Hardly remembered now, it can be argued that William Walker was the most accomplished Nashvillian of all time. Ever. Hands down. And the only native Nashvillian we’ve talked about so far. A child prodigy, he graduated from the University of Nashville by age 14. He then earned a medical degree at U. Penn. He studied further in Europe at Edinburgh and at the Sorbonne. Unfortunately he did not learn his trade well enough to save his beloved sickly mother back home in Nashville. Devastated by her death, he moved to New Orleans where he studied law, set out his shingle, gained notoriety as editor of one of the daily papers (a colleague of Walt Whitman), and fell in love with a deaf-mute girl named Ellen Martin. Alas, she died of yellow fever, once again devastating the young Walker. He disappeared for a year, then turned up in San Francisco, beginning a series of adventures too numerous to recount that culminated in his becoming president of Nicaragua.
Yes, president of Nicaragua. His conquest of the nation made him arguably the most famous American alive in the 1850s, regularly on the cover of the New York Times and every other paper that could get an update on him, and the honoree of parades in every major city he visited during his interregnum.
Unfortunately, his position in Nicaragua put him at odds with Cornelius Vanderbilt, who at the time wanted to build a canal across the country for the same purpose as the later Panama Canal. Yes, that Cornelius Vanderbilt, the one for whom Nashville’s largest college is named. Vanderbilt rallied the royalist opposition to Walker and ultimately had him ousted from office. Walker’s reputation ever since has been as an “imperialist,” but the fact is that he was quite popular in Nicaragua as a democracy-minded president, instituting land reform and universal suffrage and setting up a school system. Imagine how the history of Central America might have been different had Walker succeeded in establishing an American-style democracy in Nicaragua? We’ll never know thanks to Cornelius Vanderbilt. Walker was assassinated on a beach in Honduras by royalist forces as he tried to make his way back to Nicaragua. He is buried there. The concurrent outbreak of the Civil War overshadowed his legacy.
Now think about these four Nashvillians – Jackson, Bell, Houston, and Walker, just four men who were super-achievers in Nashville’s first half century. Think of all they overcame and all they accomplished. And think about what we Nashvillians are doing with our own lives today. Can you see any one of these fellows wearing a face diaper? Seeking a safe space? Questioning their “gender?” Living on a government check? Waiting for a WeGo bus to get where they were going???

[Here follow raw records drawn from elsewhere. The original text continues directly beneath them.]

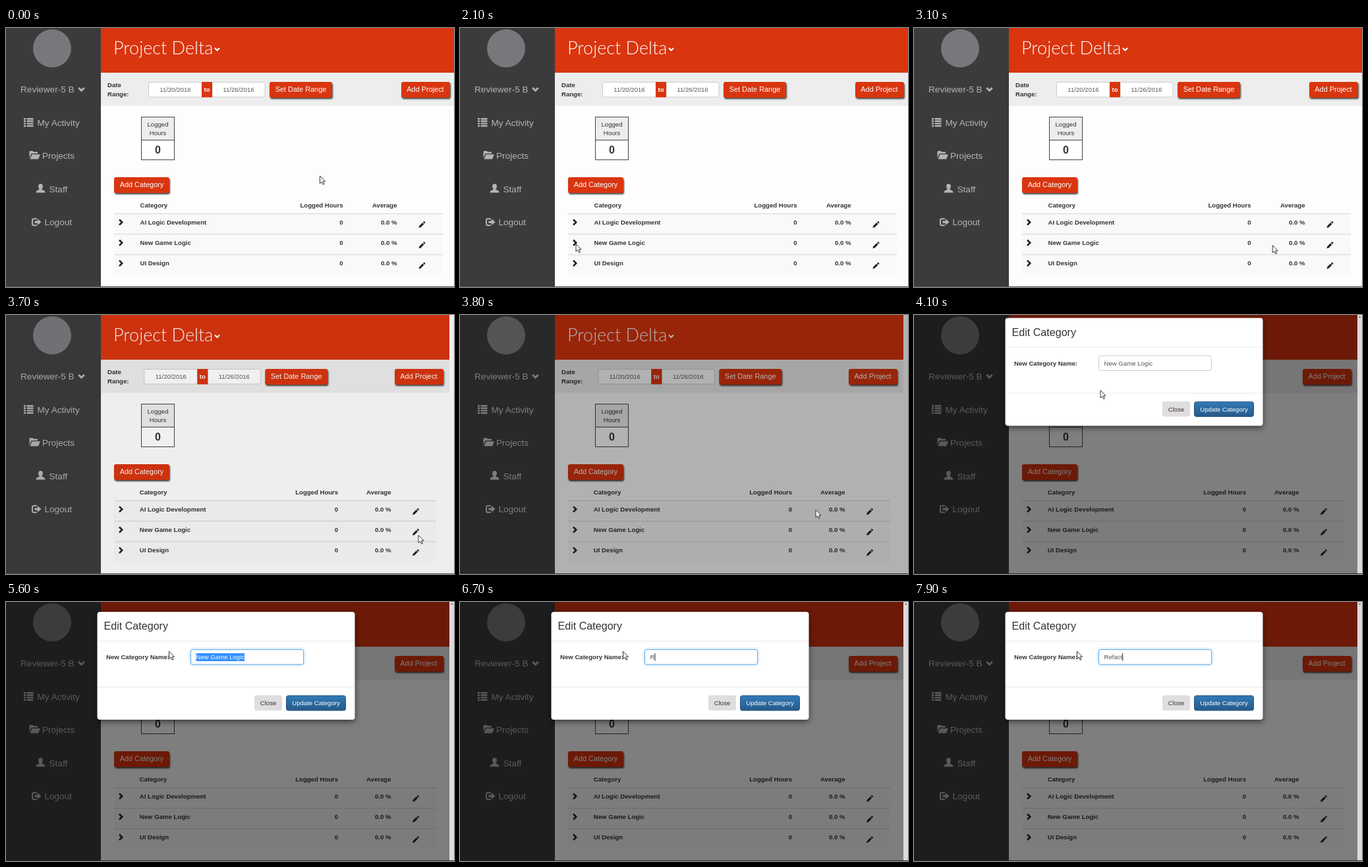
Write an HTML page that moves like this. It is 680x394 px and loops after 8 s.

```html
<!DOCTYPE html>
<html lang="en">
<head>
<meta charset="utf-8">
<title>Edit category</title>
<style>
html, body { margin: 0; width: 100%; height: 100%; overflow: hidden; }
svg { display: block; width: 680px; height: 394px; }
text { font: 9.6px "Liberation Sans", Arial, sans-serif; fill: #333; white-space: pre; }
.b { font-weight: bold; }
.r { text-anchor: end; }
.c { text-anchor: middle; }
.title { font: 300 27px Lato, sans-serif; fill: #fff; }
.side text { font-size: 13.6px; fill: #b4b4b4; }
.btn rect { fill: #d9350f; filter: drop-shadow(1px 2px 1px #444); }
.btn text { font-size: 10.9px; fill: #fff; text-anchor: middle; }
.field { fill: #fff; stroke: #ccc; }
.line { stroke: #d4d4d4; fill: none; }
.stroke { fill: none; stroke: #222; stroke-width: 2.6; }
#modal > .panel { fill: #fff; filter: drop-shadow(0 3px 5px rgba(0,0,0,.55)); }
</style>
</head>
<body>
<svg viewBox="0 0 680 394">
  <defs>
    <linearGradient id="blue" x2="0" y2="1">
      <stop stop-color="#337ab7"/><stop offset="1" stop-color="#265a88"/>
    </linearGradient>
  </defs>
  <rect width="680" height="394" fill="#fdfdfd"/>
  <rect id="head" x="144" width="536" height="68" fill="#d9350f"/>
  <rect id="band" x="144" y="68" width="536" height="50.5" fill="#ededed"/>
  <text class="title" x="163" y="40">Project Delta</text>
  <path class="stroke" d="M317 30.5l3.5 3.5l3.5-3.5" style="stroke:#fff;stroke-width:2.2"/>

  <text class="b" x="154" y="90">Date</text>
  <text class="b" x="154" y="104">Range:</text>
  <g data-dx="-6.7">
    <rect class="field" x="216.5" y="82.5" width="81" height="22.5" rx="2"/>
    <rect class="field" x="313" y="82.5" width="80" height="22.5" rx="2"/>
    <rect x="297" y="82" width="16" height="23.5" fill="#d9350f"/>
    <text class="c" x="257" y="97" style="fill:#555">11/20/2016</text>
    <text class="c" x="353" y="97" style="fill:#555">11/26/2016</text>
    <text class="b c" x="305" y="97" style="fill:#fff">to</text>
    <g class="btn"><rect x="400" y="82" width="95" height="24" rx="3"/><text x="447.5" y="97">Set Date Range</text></g>
  </g>
  <g class="btn" data-dx="-10"><rect x="600" y="82" width="74" height="24" rx="3"/><text x="636.5" y="97">Add Project</text></g>

  <g stroke="#444"><rect x="205.5" y="135.5" width="50" height="65" fill="#fff"/><rect x="205.5" y="135.5" width="50" height="35" fill="#ededed"/></g>
  <text class="c" x="230.5" y="150">Logged</text>
  <text class="c" x="230.5" y="163">Hours</text>
  <text class="b c" x="230.5" y="191" style="font-size:16px">0</text>
  <g class="btn"><rect x="164" y="227" width="84" height="24" rx="3"/><text x="206" y="242">Add Category</text></g>

  <text class="b" data-dx="-.7" x="203.5" y="273">Category</text>
  <text class="b r" data-dx="-7.3" x="511.5" y="273">Logged Hours</text>
  <text class="b r" data-dx="-9" x="593.5" y="273">Average</text>
  <g id="rows"></g>

  <rect width="144" height="394" fill="#3b3b3b"/>
  <circle cx="70" cy="31" r="29" fill="#77787b"/>
  <g class="side">
    <text x="22" y="98">Reviewer-5 B</text>
    <text x="47.5" y="148.5">My Activity</text>
    <text x="55" y="199">Projects</text>
    <text x="65.5" y="249.5">Staff</text>
    <text x="58.5" y="300">Logout</text>
    <g fill="#b4b4b4">
      <path d="M27 137h3v2.4h-3zm4.5 0h10v2.4h-10zM27 140.6h3v2.4h-3zm4.5 0h10v2.4h-10zM27 144.2h3v2.4h-3zm4.5 0h10v2.4h-10zM27 147.8h3v2.4h-3zm4.5 0h10v2.4h-10z"/>
      <path d="M35.5 198v-10l1-1h4l1.500 1.500h6v2.500h-9.500zM39.500 192.200h12.500l-3 7.300h-12.500z"/>
      <path d="M52.500 237c4.500 0 4 6 1.700 8.300c1 1.500 5.300 1.400 5.300 5.200h-14c0-3.800 4.300-3.700 5.300-5.200c-2.300-2.300-2.800-8.300 1.700-8.300z"/>
      <path d="M43.500 293.500h4.500v-3.200l5.500 4.900l-5.500 4.900v-3.200h-4.500z"/>
    </g>
    <g class="stroke" style="stroke:#b4b4b4">
      <path d="M110.300 91l4.200 4.200l4.200-4.200" stroke-width="3"/>
      <path d="M47 290.300h-5q-2 0-2 2v6q0 2 2 2h5" stroke-width="2"/>
    </g>
  </g>
  <rect y="393" width="680" height="1" fill="#555"/>

  <rect id="dim" width="680" height="394"/>
  <g id="bar">
    <rect x="673" width="7" height="393" fill="#dcdadc"/>
    <path d="M675 4l1.700-2.200l1.700 2.200z" fill="#555"/>
  </g>
  <g id="modal">
    <rect class="panel" x="138.500" y="15" width="391" height="164" rx="4"/>
    <path class="line" d="M139 59.500h390M139 129.500h390" style="stroke:#e8e8e8"/>
    <text x="148.500" y="42" style="font-size:16.100px">Edit Category</text>
    <text class="b" x="152" y="87">New Category Name:</text>
    <rect id="input" class="field" x="280.500" y="72.500" width="171" height="22.500" rx="3"/>
    <rect id="sel" y="78" height="12" fill="#3390ff"/>
    <text id="value" x="288.500" y="87" style="fill:#555"><tspan id="plain"></tspan><tspan id="picked" fill="#fff"></tspan></text>
    <rect id="caret" y="78" width="1" height="11.500" fill="#222"/>
    <rect x="377" y="142" width="42" height="23" rx="3" fill="#e0dde0"/>
    <text class="c" x="398" y="157">Close</text>
    <rect x="425.500" y="142.500" width="90" height="22.500" rx="3" fill="url(#blue)" stroke="#245580"/>
    <text class="c" x="470.500" y="157" style="fill:#fff">Update Category</text>
  </g>
  <g id="cursor">
    <path id="arrow" d="M0 0v11.500l2.700-2.500l1.900 4.200l1.900-.8l-1.900-4.100h3.500z" fill="#fff" stroke="#333"/>
    <path id="beam" d="M-2 0h4M0 0v11M-2 11h4" stroke="#333" fill="none"/>
  </g>
</svg>
<script>
const $ = id => document.getElementById(id);
const set = (id, attrs) => { for (const k in attrs) $(id).setAttribute(k, attrs[k]); };
const show = (id, on) => { $(id).style.display = on ? '' : 'none'; };

$('rows').innerHTML = ['AI Logic Development', 'New Game Logic', 'UI Design'].map((name, i) => `
  <g transform="translate(0 ${i * 31.2})">
    <rect class="rowBox" x="164" y="283" width="499" height="30.500" fill="#f9f9f9"/>
    <path class="line rule" d="M164 282.500h499"/>
    <path class="stroke" d="M172 291.300l4.200 4.200l-4.200 4.200"/>
    <text class="b" data-dx="-.7" x="203.500" y="299">${name}</text>
    <text class="b r" data-dx="-7.300" x="511.500" y="299">0</text>
    <text class="b r" data-dx="-9" x="593.500" y="299">0.0 %</text>
    <path data-dx="-9.500" d="M626.500 304l.8-3l5-5l2.200 2.200l-5 5zM633 295.300l1-1q.6-.5 1.200 0l1 1q.5.600 0 1.200l-1 1z" fill="#222"/>
  </g>`).join('');

// Linear interpolation through [time, ...values] keys
function at(keys, t) {
  if (t <= keys[0][0]) return keys[0].slice(1);
  const i = keys.findIndex(k => k[0] > t);
  if (i < 0) return keys[keys.length - 1].slice(1);
  const a = keys[i - 1], b = keys[i], f = (t - a[0]) / (b[0] - a[0]);
  return a.slice(1).map((v, j) => v + (b[j + 1] - v) * f);
}

const pointer = [[300, 476.5, 225], [1200, 318, 324], [1600, 176, 332], [1800, 176, 332],
  [2100, 176, 328.5], [2200, 176, 328.5], [3300, 626, 331], [3700, 626, 335], [3900, 454, 258],
  [4100, 283, 114.5], [4500, 364, 78], [4900, 364, 78], [5500, 247.5, 75]];
const dimming = [[3600, 0], [3700, .06], [3800, .3], [3900, .5]];
const slide = [[3900, -40, 0], [4000, -25, .6], [4100, -10.5, 1], [4200, -3, 1], [4300, 0, 1]];
const keyTimes = [6500, 6800, 7000, 7300, 7600, 7900];
const oldName = 'New Game Logic', newName = 'Refact';

function layout(open) {
  document.querySelectorAll('[data-dx]').forEach(el =>
    el.setAttribute('transform', `translate(${open ? el.dataset.dx : 0} 0)`));
  const width = open ? 529 : 536, table = open ? 489 : 499;
  set('head', { width });
  set('band', { width });
  document.querySelectorAll('.rowBox').forEach(el => el.setAttribute('width', table));
  document.querySelectorAll('.rule').forEach(el => el.setAttribute('d', `M164 282.5h${table}`));
}

function drawField(t, x) {
  const typed = keyTimes.filter(k => t >= k).length;
  const text = typed ? newName.slice(0, typed) : oldName;
  const focused = t >= 4900;
  $('plain').textContent = text;
  $('picked').textContent = '';
  const value = $('value');
  const edges = [...text].map((_, i) => value.getStartPositionOfChar(i).x);
  const end = value.getEndPositionOfChar(text.length - 1).x;
  let from = text.length;
  if (focused && !typed) while (from > 0 && edges[from - 1] > x - 2) from--;
  const left = from < text.length ? edges[from] : end;
  $('plain').textContent = text.slice(0, from);
  $('picked').textContent = text.slice(from);
  set('sel', { x: left, width: end - left });
  set('caret', { x: end });
  show('caret', focused && from === text.length);
  $('input').style.cssText = focused
    ? 'stroke:#66afe9;filter:drop-shadow(0 0 2px rgba(102,175,233,.7))' : '';
}

let last = -1;
function frame(now) {
  const t = Math.floor(now % 8000 / 100) * 100;
  if (t !== last) {
    last = t;
    const [x, y] = at(pointer, t), [dy, alpha] = at(slide, t);
    layout(t >= 3700);
    set('dim', { opacity: at(dimming, t)[0] });
    show('modal', alpha > 0);
    show('bar', alpha > 0);
    set('modal', { transform: `translate(0 ${dy})`, opacity: alpha });
    if (alpha > 0) drawField(t, x);
    const overText = alpha > 0 && x > 284 && x < 451 && y > 70 && y < 92;
    set('cursor', { transform: `translate(${x} ${y})` });
    show('arrow', !overText);
    show('beam', overText);
  }
  requestAnimationFrame(frame);
}
requestAnimationFrame(frame);
</script>
</body>
</html>
```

Great Nashvillians have never been weak-kneed and they’ve never been posers. They were pioneers. They were non-conformists. They were not the type to pick an avatar and load it with what they wished to be. They ventured; gain followed. They were real people who had warts and shortcomings but who went out and made things happen, sometimes winning, sometimes losing, but never, short of death, too lost to pick themselves up and keep on going. You can bet that using their elbows to reach the top of the heap, to many they were just a pain in the ashcan. Most likely, being from Nashville, they were usually a polite pain in the ashcan, but a pain to their detractors nevertheless because they were all as tough as hickory wood.
The essential question for Nashvillians today is, will we belie the hickory wood of our roots for the balsa wood of the post-Covid, twenty–first century American doldrums?